“No incentive is ever enough. How much is ever enough? The real relief that has been provided is the inflation-based adjustement to the tax brackets and the little bit of help with solar. There will always be those who are delighted and those who will wish they received more.”
Under the government’s five-step Energy Action Plan (July 2022), one of the most prominent proposals is to “unleash businesses and households to invest in rooftop solar.”
While the tnewly-announced ax incentives are one part of this plan, effective use of rooftop solar and private generation requires policy, regulation and rollout of a feed-in tariff structure for this type of power.
A feed-in of electricity means the feeding of unused electricity back into the grid, where a person may receive credit on their electricity bill or receive payment as per the agreed feed-in tariff.
The tariff was backed by President Cyril Ramaphosa during his 2023 address to the nation. He said that to incentivise greater uptake of rooftop solar, Eskom will develop rules and a feed-in pricing structure for all commercial and residential installations on its network.
Cliffe Dekker Hofmeyr reported that a recent update on the progress made within the last six months since the publication of the Energy Action Plan provides that a net metering tariff was submitted to the National Energy Regulator of South Africa for approval and that work is underway to develop a net billing framework for municipalities.
The legal experts pointed to Vietnam as an example of the effective use of a feed-in tariff – that South Africa could learn from.
“Vietnam saw tremendous growth of rooftop solar installations for residential, commercial and industrial premises between 2019 and 2020. The success comes with the implementation of two successful feed-in tariff rounds during 2019 and 2020, whereby generous feed-in tariffs were provided, with 9,35 US cents/kWh for 2019 and 8,38 US cents/kWh for 2020.”

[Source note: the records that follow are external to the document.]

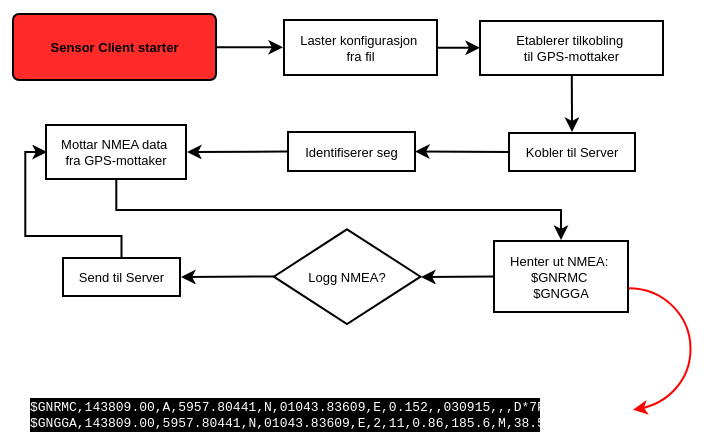
<!DOCTYPE html>
<html lang="no">
<head>
<meta charset="utf-8">
<title>Sensor Client – flytskjema</title>
<style>
:root {
  --ink: #000;
  --paper: #fff;
  --start: #ff2b2b;
  --output-arrow: #f00;
}
* { box-sizing: border-box; }
html, body { margin: 0; }
body { width: 704px; height: 444px; overflow: hidden; background: var(--paper); }
.flowchart {
  position: relative;
  width: 704px;
  height: 444px;
  overflow: hidden;
  color: var(--ink);
  font: 13px/16px "Liberation Sans", Arial, sans-serif;
}
.connectors { position: absolute; inset: 0; }
.connectors path { fill: none; stroke: var(--ink); stroke-width: 2; marker-end: url(#arrow); }
.connectors .output { stroke: var(--output-arrow); marker-end: url(#arrow-output); }
.connectors marker path { stroke: none; fill: var(--ink); marker-end: none; }
.connectors #arrow-output path { fill: var(--output-arrow); }
.connectors polygon { fill: var(--paper); stroke: var(--ink); stroke-width: 2; }
.node {
  position: absolute;
  display: flex;
  align-items: center;
  justify-content: center;
  padding-top: 2px;
  border: 2px solid var(--ink);
  background: var(--paper);
  text-align: center;
  white-space: nowrap;
}
.start { left: 12px; top: 13px; width: 205px; height: 68px; border-radius: 7px; background: var(--start); font-weight: 700; }
.config { left: 283px; top: 19px; width: 155px; height: 57px; }
.gps { left: 479px; top: 20px; width: 185px; height: 56px; }
.connect { left: 508px; top: 132px; width: 128px; height: 40px; }
.identify { left: 287px; top: 131px; width: 129px; height: 41px; }
.receive { left: 45px; top: 124px; width: 142px; height: 56px; }
.extract { left: 493px; top: 240px; width: 136px; height: 73px; }
.decision { left: 273px; top: 229px; width: 148px; height: 96px; border: 0; background: none; }
.send { left: 62px; top: 257px; width: 119px; height: 40px; }
.output-lines {
  position: absolute;
  left: 30px;
  top: 398px;
  width: 510px;
  height: 34px;
  margin: 0;
  padding-top: 2px;
  overflow: hidden;
  background: var(--ink);
  color: var(--paper);
  font: 13px/16px "Liberation Mono", "Courier New", monospace;
}
</style>
</head>
<body>
<main class="flowchart">
  <svg class="connectors" width="704" height="444" viewBox="0 0 704 444" aria-hidden="true">
    <defs>
      <marker id="arrow" markerUnits="userSpaceOnUse" markerWidth="15" markerHeight="15" refX="10" refY="7.5" orient="auto">
        <path d="M15 7.5L0 0L4 7.5L0 15Z"/>
      </marker>
      <marker id="arrow-output" markerUnits="userSpaceOnUse" markerWidth="15" markerHeight="15" refX="10" refY="7.5" orient="auto">
        <path d="M15 7.5L0 0L4 7.5L0 15Z"/>
      </marker>
    </defs>
    <path d="M216 47.3H278"/>
    <path d="M437 47.8H475"/>
    <path d="M571.8 76L572 127"/>
    <path d="M509 152L420 151.5"/>
    <path d="M288 151.5L192 152"/>
    <path d="M116.3 179V210H561V235"/>
    <path d="M494 276.5L426 277"/>
    <path d="M274 276.5L186 277"/>
    <path d="M121.5 258V236H25.3V152H42"/>
    <path class="output" d="M628 288.3C664 288 690.5 316 690.5 349C690.5 380 668 404 638 409"/>
    <polygon points="347,229.3 420.5,276.7 347,324 273.8,276.7"/>
  </svg>

  <div class="node start">Sensor Client starter</div>
  <div class="node config">Laster konfigurasjon&nbsp;<br>fra fil</div>
  <div class="node gps">Etablerer tilkobling&nbsp;<br>til GPS-mottaker</div>
  <div class="node connect">Kobler til Server</div>
  <div class="node identify">Identifiserer seg</div>
  <div class="node receive">Mottar NMEA data&nbsp;<br>fra GPS-mottaker</div>
  <div class="node extract">Henter ut NMEA:&nbsp;<br>$GNRMC&nbsp;<br>$GNGGA</div>
  <div class="node decision">Logg NMEA?</div>
  <div class="node send">Send til Server</div>

  <pre class="output-lines">$GNRMC,143809.00,A,5957.80441,N,01043.83609,E,0.152,,030915,,,D*7F
$GNGGA,143809.00,5957.80441,N,01043.83609,E,2,11,0.86,185.6,M,38.5</pre>
</main>
</body>
</html>
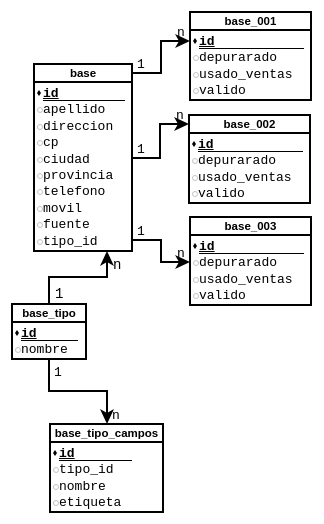
<!DOCTYPE html>
<html lang="es">
<head>
<meta charset="utf-8">
<title>Diagrama entidad-relación</title>
<style>
:root {
  --paper: #fff;
  --ink: #000;
  --bullet: #c4c4c4;
  --mono: "Liberation Mono", "Noto Sans Mono", monospace;
  --sans: "Liberation Sans", Arial, sans-serif;
}
* { box-sizing: border-box; margin: 0; padding: 0; }
html, body { width: 324px; height: 524px; overflow: hidden; background: var(--paper); }
.diagram { position: relative; width: 324px; height: 524px; color: var(--ink); }
.connectors { position: absolute; inset: 0; }
.wire { fill: none; stroke: var(--ink); stroke-width: 2; }
.cardinality { font: 13px var(--mono); }
.cardinality .large { font-size: 14px; }

.entity { position: absolute; border: 2px solid var(--ink); background: var(--paper); }
.entity h2 {
  height: 18px;
  border-bottom: 2px solid var(--ink);
  font: bold 11.5px/17px var(--sans);
  text-align: center;
  white-space: nowrap;
}
.entity ul { list-style: none; padding: 3px 0 0 8px; font: 13px/16.4px var(--mono); }
.entity li { position: relative; height: 16.4px; white-space: nowrap; }
.entity li::before {
  content: "";
  position: absolute;
  left: -6px;
  top: 5px;
  width: 4px;
  height: 4px;
  border: 1px solid var(--bullet);
  border-radius: 50%;
}
.entity .key { width: var(--key-line); font-weight: bold; text-decoration: underline; }
.entity .key::before {
  top: 4px;
  height: 6px;
  border: 0;
  border-radius: 0;
  background: var(--ink);
  clip-path: polygon(50% 0, 100% 50%, 50% 100%, 0 50%);
}
.entity .key::after {
  content: "";
  position: absolute;
  left: 0;
  right: 0;
  top: 14px;
  height: 1px;
  background: var(--ink);
}
.base { left: 33px; top: 63px; width: 100px; height: 189px; --key-line: 82px; }
.base-001 { left: 189px; top: 11px; width: 123px; height: 90px; --key-line: 105px; }
.base-002 { left: 188px; top: 114px; width: 123px; height: 90px; --key-line: 105px; }
.base-003 { left: 189px; top: 216px; width: 123px; height: 90px; --key-line: 105px; }
.base-tipo { left: 11px; top: 303px; width: 76px; height: 57px; --key-line: 57px; }
.base-tipo-campos { left: 49px; top: 423px; width: 115px; height: 90px; --key-line: 73px; }
</style>
</head>
<body>
<main class="diagram">
  <section class="entity base">
    <h2>base</h2>
    <ul>
      <li class="key">id</li>
      <li>apellido</li>
      <li>direccion</li>
      <li>cp</li>
      <li>ciudad</li>
      <li>provincia</li>
      <li>telefono</li>
      <li>movil</li>
      <li>fuente</li>
      <li>tipo_id</li>
    </ul>
  </section>
  <section class="entity base-001">
    <h2>base_001</h2>
    <ul>
      <li class="key">id</li>
      <li>depurarado</li>
      <li>usado_ventas</li>
      <li>valido</li>
    </ul>
  </section>
  <section class="entity base-002">
    <h2>base_002</h2>
    <ul>
      <li class="key">id</li>
      <li>depurarado</li>
      <li>usado_ventas</li>
      <li>valido</li>
    </ul>
  </section>
  <section class="entity base-003">
    <h2>base_003</h2>
    <ul>
      <li class="key">id</li>
      <li>depurarado</li>
      <li>usado_ventas</li>
      <li>valido</li>
    </ul>
  </section>
  <section class="entity base-tipo">
    <h2>base_tipo</h2>
    <ul>
      <li class="key">id</li>
      <li>nombre</li>
    </ul>
  </section>
  <section class="entity base-tipo-campos">
    <h2>base_tipo_campos</h2>
    <ul>
      <li class="key">id</li>
      <li>tipo_id</li>
      <li>nombre</li>
      <li>etiqueta</li>
    </ul>
  </section>

  <svg class="connectors" width="324" height="524" viewBox="0 0 324 524">
    <defs>
      <path id="arrowhead" d="M0 0L-15-7L-11 0L-15 7Z"/>
    </defs>
    <g class="wire">
      <path d="M132 73H161V41H180"/>
      <path d="M132 158H160V124H179"/>
      <path d="M132 240H161V262H180"/>
      <path d="M49 304V277H107V261"/>
      <path d="M49 359V391H107V414"/>
    </g>
    <use href="#arrowhead" transform="translate(190 41)"/>
    <use href="#arrowhead" transform="translate(189 124)"/>
    <use href="#arrowhead" transform="translate(190 262)"/>
    <use href="#arrowhead" transform="translate(107 251) rotate(-90)"/>
    <use href="#arrowhead" transform="translate(107 424) rotate(90)"/>
    <g class="cardinality">
      <text x="137" y="68">1</text>
      <text x="177" y="36">n</text>
      <text x="137" y="153">1</text>
      <text x="176" y="119">n</text>
      <text x="137" y="235">1</text>
      <text x="177" y="257">n</text>
      <text class="large" x="55" y="298">1</text>
      <text class="large" x="113" y="269">n</text>
      <text x="54" y="376">1</text>
      <text x="112" y="419">n</text>
    </g>
  </svg>
</main>
</body>
</html>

The feed-in tariff rounds resulted in adding over 16,449GWp in the space of two years, with more than 9GW of rooftop solar installed during 2020, which resulted in over 100,000 rooftop solar systems deployed over residential, commercial and industrial premises, the experts added.
Vietnam’s success can be used as an example by South Africa to also encourage rooftop solar installations.
In the City of Cape Town, progress has already been seen. Businesses and residents are expected to be paid for feeding surplus electricity into the grid, with a feed-in tariff of R1.04/kWh, which is 25c per kWh more than the approved feed-in tariff of 78,98c/kWh.